Here's something else that I know: when my Grandma Sue was in her last five weeks of life in ICU, the doctors pressured us to take her off the respirator - she was going to die anyway. But up until the last day of her life, even though she couldn't talk because of her tracheotomy, she was alive, alert, ready with a smile, and capable of both receiving our love and giving love away to us. Those five weeks that we spent with her in the hospital were some of the hardest yet some of the best moments that we ever got to spend with her. We were able to have a good goodbye: we were able to shower compassion and love on her, letting her know that her life was valuable and that we treasured her.

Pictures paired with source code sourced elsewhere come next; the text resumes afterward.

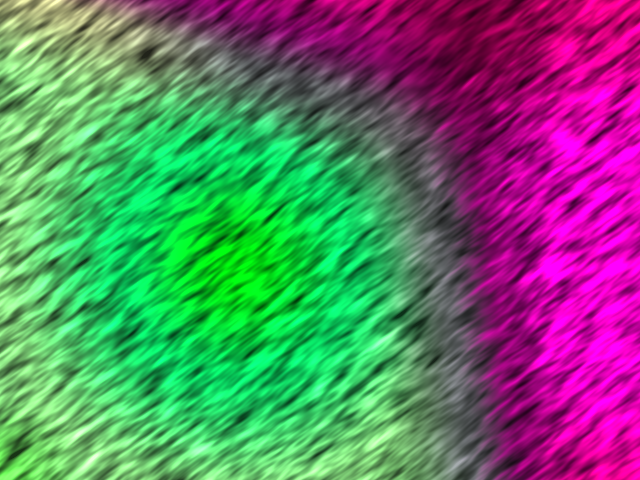
Give the GLSL for this background, as a Shadertoy shader.

```glsl
vec2 hashGradient(vec2 cell) {
    vec3 h = fract(vec3(cell.xyx) * vec3(0.1031, 0.1030, 0.0973));
    h += dot(h, h.yzx + 33.33);
    return fract((h.xx + h.yz) * h.zy) * 2.0 - 1.0;
}

float gradientNoise(vec2 p) {
    vec2 i = floor(p), f = fract(p);
    vec2 u = f * f * f * (f * (f * 6.0 - 15.0) + 10.0);
    float a = dot(hashGradient(i), f);
    float b = dot(hashGradient(i + vec2(1, 0)), f - vec2(1, 0));
    float c = dot(hashGradient(i + vec2(0, 1)), f - vec2(0, 1));
    float d = dot(hashGradient(i + vec2(1, 1)), f - vec2(1, 1));
    return mix(mix(a, b, u.x), mix(c, d, u.x), u.y);
}

// Layers of noise stretched along the brush direction
float brushStrokes(vec2 p) {
    float angle = radians(37.0);
    vec2 along = vec2(cos(angle), sin(angle));
    vec2 q = vec2(dot(p, along), dot(p, vec2(-along.y, along.x)));
    q.y += 0.012 * gradientNoise(q * 5.0);
    vec2 scale = vec2(10.0, 46.0);
    float sum = 0.0, weight = 0.85;
    for (int i = 0; i < 3; i++) {
        sum += weight * gradientNoise(q * scale + 31.7 * float(i + 1));
        scale *= 1.7;
        weight *= 0.72;
    }
    return sum;
}

// Signed distance to the rounded border between green and magenta
float borderDistance(vec2 p) {
    float right = p.x + 0.137 * p.y - 1.04;
    float top = (p.y + 0.3 * p.x - 1.068) / 1.044;
    return 0.06 * log(exp(right / 0.06) + exp(top / 0.06));
}

vec3 colourField(vec2 p) {
    float edge = borderDistance(p);
    float radius = length(p - vec2(0.495, 0.445));

    // Green glow fading to a pale rim
    vec3 col = mix(vec3(0.0, 0.84, 0.05), vec3(0.03, 0.79, 0.36), smoothstep(0.02, 0.25, radius));
    col = mix(col, vec3(0.47, 0.77, 0.44), smoothstep(0.22, 0.5, radius));
    col = mix(col, vec3(0.28, 0.82, 0.2), 0.7 * smoothstep(0.2, 0.0, length(p)));

    // Grey border, warmer on the left
    vec3 grey = mix(vec3(0.62, 0.62, 0.43), vec3(0.32, 0.33, 0.34), smoothstep(0.1, 0.55, p.x));
    col = mix(col, grey, smoothstep(-0.23, -0.04, edge));

    // Purple band, then magenta with redder ends
    col = mix(col, vec3(0.47, 0.02, 0.37), smoothstep(-0.05, 0.06, edge));
    float ends = smoothstep(0.2, 0.55, abs(p.y - 0.45));
    vec3 magenta = mix(vec3(0.95, 0.0, 0.77), vec3(0.85, 0.0, 0.47), ends);
    col = mix(col, magenta, smoothstep(0.03, 0.22, edge));

    // Maroon shade at the upper corner
    vec2 shade = (p - vec2(1.0, 0.93)) / vec2(0.17, 0.2);
    return mix(col, vec3(0.33, 0.0, 0.16), 0.85 * exp(-dot(shade, shade)));
}

void mainImage(out vec4 fragColor, in vec2 fragCoord) {
    vec2 p = fragCoord / iResolution.y;
    float strokes = brushStrokes(p);
    vec3 col = colourField(p + vec2(0.05, -0.03) * strokes);
    col *= clamp(1.0 + 1.15 * strokes, 0.25, 1.8);
    col += 0.1 * max(strokes, 0.0) * smoothstep(0.1, 0.35, min(col.r, col.g));
    fragColor = vec4(clamp(col, 0.0, 1.0), 1.0);
}
```
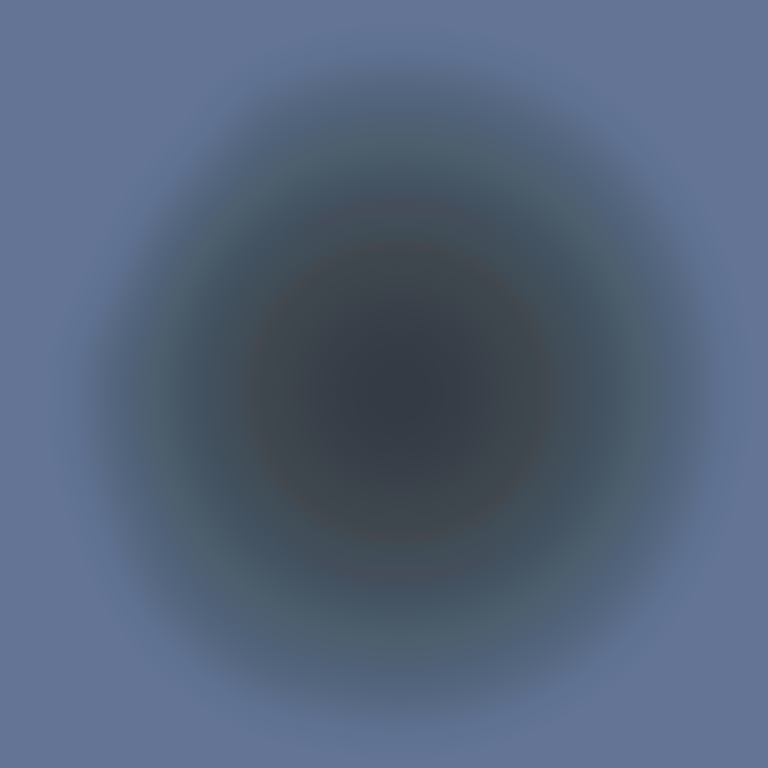
A WebGL 1 fragment shader for this background:

```glsl
precision highp float;
// A soft dark disc on slate blue, like a blurred well of shadow.
// Radial colour bands are blended outward from a near-centred core;
// the radius is gently warped so the outer rim is not a perfect circle.
uniform vec2 u_resolution;

// Blends from the inner colour to the next one between two radii.
vec3 band(vec3 inner, vec3 outer, float start, float end, float radius) {
  return mix(inner, outer, clamp((radius - start) / (end - start), 0.0, 1.0));
}

// Soft bump of the given width around a value.
float bump(float value, float centre, float width) {
  float t = (value - centre) / width;
  return exp(-t * t);
}

// Distance from the core, with a wobble that grows toward the rim.
float warpedRadius(vec2 offset) {
  float radius = length(offset);
  vec2 direction = offset / max(radius, 0.0001);
  float rim = smoothstep(0.26, 0.42, radius);
  float tall = (direction.x * direction.x - direction.y * direction.y) * 0.010;
  float dent = 0.026 * smoothstep(0.86, 1.0, dot(direction, vec2(-0.82, 0.57)));
  float bulge = 0.012 * smoothstep(0.88, 1.0, dot(direction, vec2(-0.62, -0.78)));
  return radius + rim * (tall + dent - bulge);
}

void main() {
  vec2 uv = gl_FragCoord.xy / u_resolution;
  vec2 offset = uv - vec2(0.520, 0.490);
  float radius = warpedRadius(offset);

  // Charcoal core
  vec3 color = vec3(0.208, 0.233, 0.272);
  color = band(color, vec3(0.216, 0.242, 0.280), 0.040, 0.085, radius);
  color = band(color, vec3(0.238, 0.269, 0.300), 0.085, 0.150, radius);
  color = band(color, vec3(0.252, 0.284, 0.310), 0.150, 0.190, radius);

  // Dark teal bands
  color = band(color, vec3(0.253, 0.304, 0.345), 0.190, 0.215, radius);
  color = band(color, vec3(0.258, 0.316, 0.368), 0.215, 0.250, radius);
  color = band(color, vec3(0.266, 0.330, 0.390), 0.250, 0.275, radius);
  color = band(color, vec3(0.304, 0.370, 0.430), 0.275, 0.322, radius);

  // Blue halo melting into the slate ground
  color = band(color, vec3(0.315, 0.384, 0.475), 0.322, 0.362, radius);
  color = band(color, vec3(0.345, 0.415, 0.518), 0.362, 0.402, radius);
  color = band(color, vec3(0.372, 0.445, 0.570), 0.402, 0.436, radius);
  color = band(color, vec3(0.387, 0.455, 0.580), 0.436, 0.470, radius);

  // Mauve arcs above and below the core, and a faint warm inner ring
  float upright = smoothstep(0.75, 1.0, abs(offset.y) / max(length(offset), 0.0001));
  color += vec3(0.016, -0.012, -0.008) * upright * bump(radius, 0.243, 0.012);
  color += vec3(0.010, -0.002, -0.004) * bump(radius, 0.192, 0.004);

  gl_FragColor = vec4(color, 1.0);
}
```
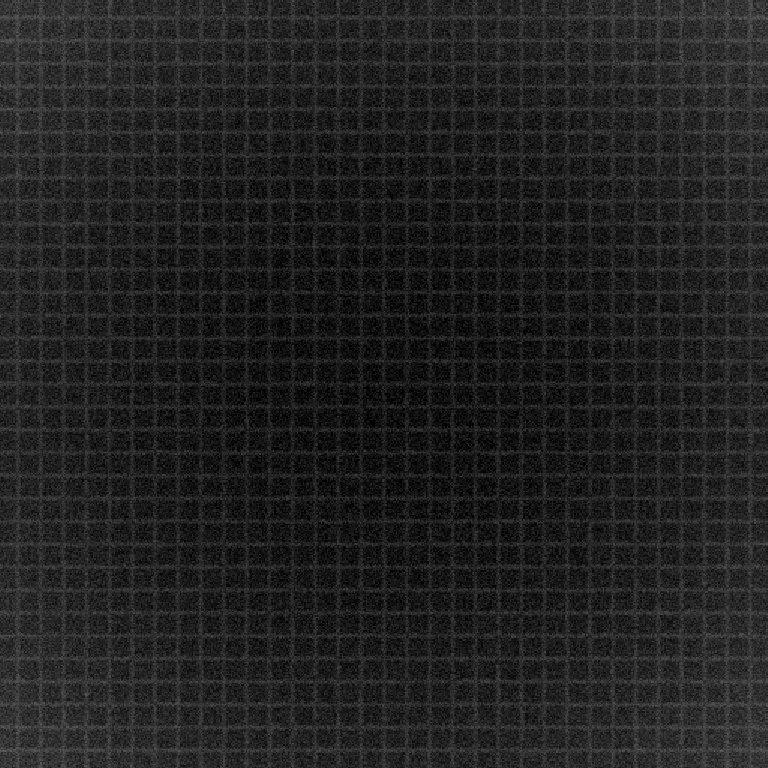
This pattern is drawn by a Shadertoy shader. Its source:

```glsl
// Dark woven grid: soft grey lines, centred on the canvas, over near-black cells.
// A radial lift brightens the borders and corners; fine grain roughens
// both the tone and the edges of the lines.

#define REPEATS 33.55       // cells across the canvas height
#define LINE_WIDTH 0.17     // fraction of a cell
#define LINE_SOFTNESS 0.07  // edge blur, fraction of a cell
#define LINE_LIFT 0.085     // brightness added by a line
#define VERTICAL_WEIGHT 0.88
#define EDGE_JITTER 0.07    // grainy displacement, fraction of a cell
#define CENTRE_TONE 0.052
#define CORNER_LIFT 0.33    // brightness per squared radius
#define GRAIN_CELLS 512.0   // grains across the canvas height
#define GRAIN_AMOUNT 0.095
#define WEAR_AMOUNT 0.3     // slow fading along the lines

float hash(vec2 p)
{
    vec3 q = fract(vec3(p.xyx) * 0.1031);
    q += dot(q, q.yzx + 33.33);
    return fract((q.x + q.y) * q.z);
}

float valueNoise(vec2 p)
{
    vec2 cell = floor(p);
    vec2 f = fract(p);
    f = f * f * (3.0 - 2.0 * f);
    float low = mix(hash(cell), hash(cell + vec2(1.0, 0.0)), f.x);
    float high = mix(hash(cell + vec2(0.0, 1.0)), hash(cell + vec2(1.0)), f.x);
    return mix(low, high, f.y);
}

// Coverage of the vertical (x) and horizontal (y) lines.
vec2 gridLines(vec2 p, float pixel)
{
    vec2 fromLine = abs(fract(p + 0.5) - 0.5);
    float blur = max(LINE_SOFTNESS, 0.5 * pixel);
    return 1.0 - smoothstep(0.5 * LINE_WIDTH - blur, 0.5 * LINE_WIDTH + blur, fromLine);
}

void mainImage(out vec4 fragColor, in vec2 fragCoord)
{
    vec2 uv = (fragCoord - 0.5 * iResolution.xy) / iResolution.y;
    vec2 p = uv * REPEATS;

    // Independent grain for line edges and tone
    vec2 grainId = floor((uv + 0.5) * GRAIN_CELLS) + 1000.0;
    vec2 jitter = vec2(hash(grainId + 17.0), hash(grainId + 71.0)) - 0.5;
    float grain = hash(grainId) + hash(grainId + 311.0) - 1.0;

    // Lines with gentle wear
    vec2 lines = gridLines(p + EDGE_JITTER * jitter, REPEATS / iResolution.y);
    float coverage = max(lines.x * VERTICAL_WEIGHT, lines.y);
    float wear = 1.0 + WEAR_AMOUNT * (valueNoise(p * 1.7 + 200.0) - 0.5);

    // Background lift, lines and grain
    float tone = CENTRE_TONE + CORNER_LIFT * dot(uv, uv);
    tone += LINE_LIFT * coverage * wear;
    tone += GRAIN_AMOUNT * grain;
    fragColor = vec4(vec3(clamp(tone, 0.0, 1.0)), 1.0);
}
```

Instead of dying with the knowledge that her life wasn't worth living anymore (which would have been the message that we would have sent if we had pulled the plug), she died a good death: in peace, with a smile on her face right before she lapsed into unconsciousness, and with dignity and respect. One of the greatest lessons that my Grandma Sue ever could have taught me was endure suffering with joy and grace because it produces hope, and hope does not disappoint. (Romans 5) What is that hope in? Jesus Christ our Lord who for the joy set before him also suffered when he endured the cross and who is now seated with God in heaven (Hebrews 12). 

Tonight was full of tears. Many, many tears... as I struggled with these issues of suffering and pain because I wanted to know what was right and as I relived the deaths of both my grandma and great-grandma.  But now I realize more than ever that suffering is not something to be afraid of or something that we should run from all the time. Even in the pain and sorrow that I am experiencing tonight, I would never want to replace the joy that I am also experiencing in celebrating the lives that they did live, the memories that we shared and the hope of knowing that one day we'll all be together in heaven where there are no more tears (Revelation 21:4).


  1. Abby Drew:

    I see a lot of wisdom in your words. Thank you for sharing your thoughts and meditations on this subject. There is only one pain reliever and that is our precious Jesus. I love you!

    Gpa Mike

  2. Abby:

    Your post was timely for me as I am in my second reading of Desiring God by John Piper, and the chapter I'm reading is the one on suffering. He makes the point that suffering is intended by Satan to destroy our faith and by God to purify our faith. Many of the missionaries of the past have written that suffering is beautiful, desirable, and willingly chosen by them. I love your compassionate heart, Abby!

    Grandma Linda

  3. Grandpa and Grandma -
    Thank you SO much for journeying with me to DC but I'm grateful most of all that we are all on the journey together of discovering more and more each day who God is and his purposes. That is so amazing that you were reading about suffering too - thanks for sharing, especially how God and Satan use suffering differently. I LOVE you too back and miss you muchly.

    Romans 8:17
    Now if we are children, then we are heirs—heirs of God and co-heirs with Christ, if indeed we share in his sufferings in order that we may also share in his glory.